DeAngelis began her career with the Ramapo News as a staff writer, then joined on as sports editor before being promoted to editor-in-chief for the 2020-2021 school year. She had the unique experience of running the publication during a fully virtual year, which presented challenges other editors had never encountered before.
“Being editor-in-chief during the pandemic wasn't an ideal experience, but it helped me improve my online news writing skills as well as learn more about search engine optimization and remote collaboration,” DeAngelis said. “There was barely any personal interaction with the staff. But to combat this, I brainstormed online friendly ideas to enhance engagement on the website and improve staff communication.”
Some of the inventive solutions DeAngelis came up with included live, virtual reporting of the 2020 election and launching a TikTok account for the newspaper. These creative reporting skills apply in her current position, where she does hyperlocal coverage for multiple towns.
“I write five articles a week for work, which is parallel to the amount of work I did weekly at The Ramapo News,” DeAngelis said. “And creating daily posts for their website and social media accounts were skills I learned during my college career, so it was an easy transition.”
While many people come into college unsure of their path, DeAngelis has always known she wanted to be a writer, and a journalism class in high school showed her that it was the path she wanted to pursue. She says Ramapo’s focus on online publication was something that drew her to the program.
Her role now is largely work-from-home, which mirrors her experience as EIC. DeAngelis says she has her sights set on a different kind of role in the future, though.
“While working in a smaller newsroom and for smaller towns is nice because you have personal connection with some of the residents and municipalities,” DeAngelis said. “My goal is working for a larger corporation, specifically a magazine so I can contribute my creative writing skills in the editorial style.”
DeAngelis acquired years of experience even before graduating last year and saw that time as important to her growth as a writer.
“It was a great experience working in an active newsroom environment, and I was there during the most newsworthy time in my life: the COVID-19 pandemic, the rise of the Black Lives Matter movement and the 2020 election were all crucial topics to each section,” she said.

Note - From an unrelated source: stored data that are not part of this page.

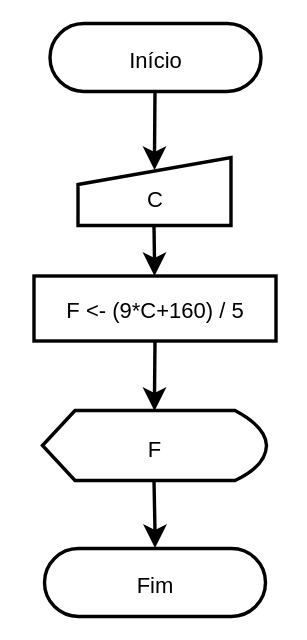
<!DOCTYPE html>
<html lang="pt">
<head>
<meta charset="utf-8">
<title>Fluxograma</title>
<style>
:root { --paper: #fff; --ink: #000; }
* { box-sizing: border-box; }
html, body { margin: 0; background: var(--paper); }
.flowchart {
  position: relative;
  width: 307px;
  height: 640px;
  overflow: hidden;
  background: var(--paper);
  color: var(--ink);
  font: 22px/1 "Liberation Sans", Arial, sans-serif;
}
.shapes { position: absolute; inset: 0; display: block; }
.outline { fill: var(--paper); stroke: var(--ink); stroke-width: 3.4; }
.connector { stroke: var(--ink); stroke-width: 3.4; }
.arrowhead { fill: var(--ink); }
.node {
  position: absolute;
  display: flex;
  align-items: center;
  justify-content: center;
  white-space: nowrap;
}
.start { left: 50px; top: 27px; width: 211px; height: 68px; }
.input { left: 78px; top: 175px; width: 154px; height: 50px; }
.process { left: 34px; top: 278px; width: 242px; height: 65px; }
.display { left: 42px; top: 415px; width: 225px; height: 70px; }
.end { left: 45px; top: 552px; width: 220px; height: 68px; }
</style>
</head>
<body>
<main class="flowchart">
  <svg class="shapes" width="307" height="640" viewBox="0 0 307 640" aria-hidden="true">
    <defs>
      <path id="arrowhead" class="arrowhead" d="M0 0L-12 -24L0 -18L12 -24Z"/>
    </defs>
    <g class="connector">
      <line x1="155" y1="91" x2="154.5" y2="154"/>
      <line x1="154" y1="226" x2="154.5" y2="260"/>
      <line x1="155" y1="341" x2="154.5" y2="394"/>
      <line x1="154" y1="480" x2="155" y2="532"/>
    </g>
    <use href="#arrowhead" x="154.5" y="170"/>
    <use href="#arrowhead" x="154.5" y="276"/>
    <use href="#arrowhead" x="154.5" y="411"/>
    <use href="#arrowhead" x="155" y="548"/>
    <g class="outline">
      <rect x="50" y="23.5" width="211" height="68" rx="34"/>
      <polygon points="78,184.5 231,157.5 231,225.5 78,225.5"/>
      <rect x="34" y="276" width="242" height="65"/>
      <path d="M42.5 445.5L75 410.5H235Q266 427 266.5 445.5Q266 466 235 480.5H75Z"/>
      <rect x="44.5" y="548.5" width="221" height="68" rx="34"/>
    </g>
  </svg>
  <div class="node start">Início</div>
  <div class="node input">C</div>
  <div class="node process">F &lt;- (9*C+160) / 5</div>
  <div class="node display">F</div>
  <div class="node end">Fim</div>
</main>
</body>
</html>
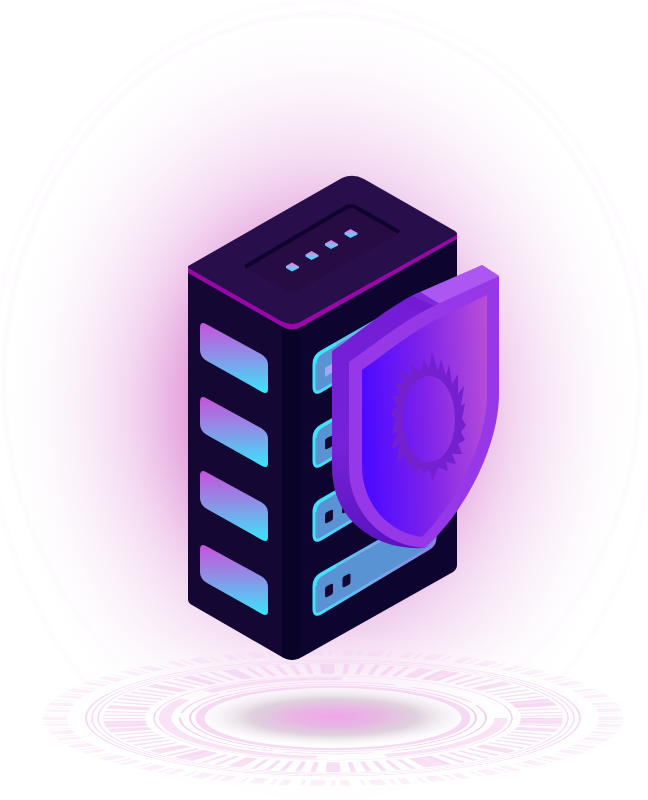
<!DOCTYPE html>
<html lang="en">
<head>
<meta charset="utf-8">
<title>Secure server</title>
<style>
:root {
  --paper: #ffffff;
  --case-top: #280e4b;
  --case-left: #150734;
  --case-edge: #0a0328;
  --case-right: #0e0430;
  --trim: #9a07a8;
  --bay: #5a93d3;
  --port: #130733;
  --rim: #9637e8;
  --rim-side: #711bd3;
  --rim-top: #ad57f3;
  --emblem: #7420cf;
  --holo: #f5cdf1;
}
html, body { margin: 0; height: 100%; overflow: hidden; background: var(--paper); }
.artwork { display: block; width: 648px; height: 800px; }
.holo circle { fill: none; stroke: var(--holo); }
.port { fill: var(--port); }
</style>
</head>
<body>
<svg class="artwork" viewBox="0 0 648 800" role="img" aria-label="Isometric server tower protected by a purple shield">
  <defs>
    <radialGradient id="glow">
      <stop offset="0" stop-color="#d355c0"/>
      <stop offset=".32" stop-color="#d86cc8" stop-opacity=".85"/>
      <stop offset=".46" stop-color="#dc86d2" stop-opacity=".64"/>
      <stop offset=".6" stop-color="#e4a4de" stop-opacity=".42"/>
      <stop offset=".78" stop-color="#eec8ec" stop-opacity=".22"/>
      <stop offset="1" stop-color="#ffffff" stop-opacity="0"/>
    </radialGradient>
    <linearGradient id="floorFade" x1="0" y1="0" x2="0" y2="1">
      <stop offset="0" stop-color="#fff" stop-opacity="0"/>
      <stop offset=".5" stop-color="#fff" stop-opacity=".6"/>
      <stop offset="1" stop-color="#fff" stop-opacity=".8"/>
    </linearGradient>
    <radialGradient id="floorShadow">
      <stop offset="0" stop-color="#f0a5ea"/>
      <stop offset=".35" stop-color="#e8b7e3"/>
      <stop offset=".65" stop-color="#dccdda" stop-opacity=".9"/>
      <stop offset="1" stop-color="#f0ecf0" stop-opacity=".1"/>
    </radialGradient>
    <radialGradient id="holoFade" gradientUnits="userSpaceOnUse" cx="0" cy="0" r="292">
      <stop offset=".5" stop-color="#fff"/>
      <stop offset=".85" stop-color="#bbb"/>
      <stop offset="1" stop-color="#666"/>
    </radialGradient>
    <mask id="holoMask" maskUnits="userSpaceOnUse" x="-300" y="-300" width="600" height="600">
      <rect x="-300" y="-300" width="600" height="600" fill="url(#holoFade)"/>
    </mask>
    <linearGradient id="vent" x1="0" y1="0" x2="0" y2="1">
      <stop offset="0" stop-color="#c653dc"/>
      <stop offset=".45" stop-color="#8f8fe6"/>
      <stop offset="1" stop-color="#3ae5fb"/>
    </linearGradient>
    <linearGradient id="bayEdge" x1="0" y1="0" x2="1" y2="0">
      <stop offset="0" stop-color="#3fe3fb"/>
      <stop offset=".4" stop-color="#6cb4f0"/>
      <stop offset="1" stop-color="#8f7fe0"/>
    </linearGradient>
    <linearGradient id="lamp" x1="0" y1="0" x2="0" y2="1">
      <stop offset=".1" stop-color="#e07ce2"/>
      <stop offset=".5" stop-color="#94b2f0"/>
      <stop offset=".9" stop-color="#3fd8f8"/>
    </linearGradient>
    <linearGradient id="shieldField" x1="0" y1=".1" x2="1" y2="0">
      <stop offset="0" stop-color="#4f0bff"/>
      <stop offset=".45" stop-color="#7d22ea"/>
      <stop offset="1" stop-color="#b94fd6"/>
    </linearGradient>
    <linearGradient id="shieldSide" x1="0" y1="0" x2="0" y2="1">
      <stop offset="0" stop-color="#741cd6"/>
      <stop offset=".6" stop-color="#7622d8"/>
      <stop offset="1" stop-color="#5a13c0"/>
    </linearGradient>
    <path id="ventShape" d="M200 328Q200 321 206 324L261 354Q268 358 268 365V389Q268 395 262 392L207 361Q200 357 200 350Z"/>
    <g id="bayUnit">
      <path d="M314 586Q314 578 321 574L428 513Q435 509 435 517V538Q435 545 428 549L321 613Q314 617 314 609Z" fill="var(--bay)" stroke="url(#bayEdge)" stroke-width="3"/>
      <path d="M315 586Q315 579 321 575L336 566" fill="none" stroke="#41e3fb" stroke-width="3"/>
    </g>
    <path id="portShape" class="port" d="M325 589Q325 587 327 586L331 584Q333 583 333 585V592Q333 594 331 595L327 597Q325 598 325 596Z"/>
    <path id="lampShape" d="M286 266L292 262.5L299 266.5V268L292 271.5L286 268Z"/>
  </defs>

  <g class="backdrop">
    <ellipse cx="322" cy="405" rx="325" ry="400" fill="url(#glow)"/>
    <g fill="none" stroke="#fdfbfd" stroke-width="6">
      <ellipse cx="322" cy="380" rx="318" ry="366"/>
      <ellipse cx="322" cy="400" rx="334" ry="398" opacity=".6"/>
    </g>
    <rect y="630" width="648" height="170" fill="url(#floorFade)"/>
  </g>

  <g class="holo" transform="translate(333 718) scale(1 .235)" mask="url(#holoMask)">
    <circle r="278" stroke-width="24" stroke-dasharray="9 5 4 7 14 6 3 12" opacity=".6"/>
    <circle r="247" stroke-width="2"/>
    <circle r="241" stroke-width="1.5"/>
    <circle r="209" stroke-width="42" stroke-dasharray="5 9 5 9 5 9 14 9 5 9 5 9" opacity=".75"/>
    <circle r="209" stroke-width="42" stroke-dasharray="26 190 12 240 20 130" opacity=".7"/>
    <circle r="235" stroke-width="1.5"/>
    <circle r="168" stroke-width="13" stroke-dasharray="210 70 330 40 150 256" opacity=".6"/>
    <circle r="179" stroke-width="1.5"/>
    <circle r="153" stroke-width="2" stroke-dasharray="180 20 90 12"/>
    <circle r="143" stroke-width="2"/>
    <circle r="133" stroke-width="9" opacity=".75"/>
  </g>
  <ellipse class="floor-shadow" cx="334" cy="717" rx="129" ry="28" fill="url(#floorShadow)"/>

  <g class="server">
    <path d="M188 268L292 322V660Q287 660 282 657L192 605Q188 603 188 599Z" fill="var(--case-left)"/>
    <path d="M292 322L457 236V565Q457 569 453 572L302 657Q297 660 292 660Z" fill="var(--case-right)"/>
    <path d="M282 322H300V658Q291 662 282 657Z" fill="var(--case-edge)"/>
    <path d="M188 266V273L281 326Q292 333 303 326L457 239V233L353 200Z" fill="var(--trim)"/>
    <path d="M190 265L342 178Q353 173 364 179L455 231Q459 234 455 236L302 321Q292 327 281 321L190 269Q186 267 190 265Z" fill="var(--case-top)"/>
    <path d="M245 265L345 207Q351 203 357 207L398 230Q401 232 398 234L297 291Q292 294 287 291L245 268Z" fill="#270b43"/>
    <path d="M245 267L345 208Q351 204 357 208L399 232" fill="none" stroke="#0e052c" stroke-width="4"/>
    <g fill="url(#lamp)">
      <use href="#lampShape"/>
      <use href="#lampShape" x="19.5" y="-11.5"/>
      <use href="#lampShape" x="39" y="-22.5"/>
      <use href="#lampShape" x="58.5" y="-33.5"/>
    </g>
    <g class="vents" fill="url(#vent)">
      <use href="#ventShape"/>
      <use href="#ventShape" y="74"/>
      <use href="#ventShape" y="148"/>
      <use href="#ventShape" y="222"/>
    </g>
    <g class="bays">
      <use href="#bayUnit" y="-222"/>
      <use href="#bayUnit" y="-148"/>
      <use href="#bayUnit" y="-74"/>
      <use href="#bayUnit"/>
      <path d="M325 368L333 363V372L325 377Z" fill="#a9a5ea"/>
      <use href="#portShape" y="-148"/>
      <use href="#portShape" y="-74"/>
      <use href="#portShape" x="17" y="-84"/>
      <use href="#portShape"/>
      <use href="#portShape" x="17.5" y="-10"/>
    </g>
  </g>

  <g class="shield">
    <path d="M332 351C358 334 388 306 420 292L440 304L425 548C405 549 383 545 366 533C344 518 332 496 332 466Z" fill="url(#shieldSide)"/>
    <path d="M420 292L440 304L425 313L402 301Z" fill="var(--rim-side)"/>
    <path d="M437 303C452 291 467 274 482 265L499 276L440 306Z" fill="var(--rim-top)"/>
    <path d="M420 292L482 265L499 276L438 305Z" fill="var(--rim-top)"/>
    <path d="M420 292L440 304L436 307L412 296Z" fill="#7f27dd"/>
    <path d="M349 362C380 340 408 317 440 303L499 276V394C499 446 465 512 425 548C383 546 349 512 349 468Z" fill="var(--rim)"/>
    <path d="M362 370C390 350 415 329 445 315L487 295V395C487 441 458 501 422 537C388 533 362 503 362 466Z" fill="url(#shieldField)"/>
    <path class="emblem" fill="var(--emblem)" fill-rule="evenodd" d="M429 369L432 352L438 371L441 359L446 376L449 364L452 384L458 374L458 394L464 386L461 406L465 403L462 419L466 425L461 432L465 440L458 444L462 454L452 454L456 464L446 462L448 471L438 467L433 481L429 469L424 473L420 467L414 475L412 462L406 468L406 454L397 462L400 444L392 448L397 432L392 434L396 419L391 414L397 406L392 397L400 394L395 383L406 384L398 372L412 376L410 364L420 371L424 359ZM429 376C414 376 403 395 403 419S414 462 429 462S455 443 455 419S444 376 429 376Z"/>
  </g>
</svg>
</body>
</html>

Having been EIC while balancing a full class schedule and other involvements, DeAngelis sees her time on the team as one of the most important parts of her education.
“To be honest, there were times that I put news first, classwork second,” she said. “Being in my professional life now, I have no regrets as the news taught me the most.”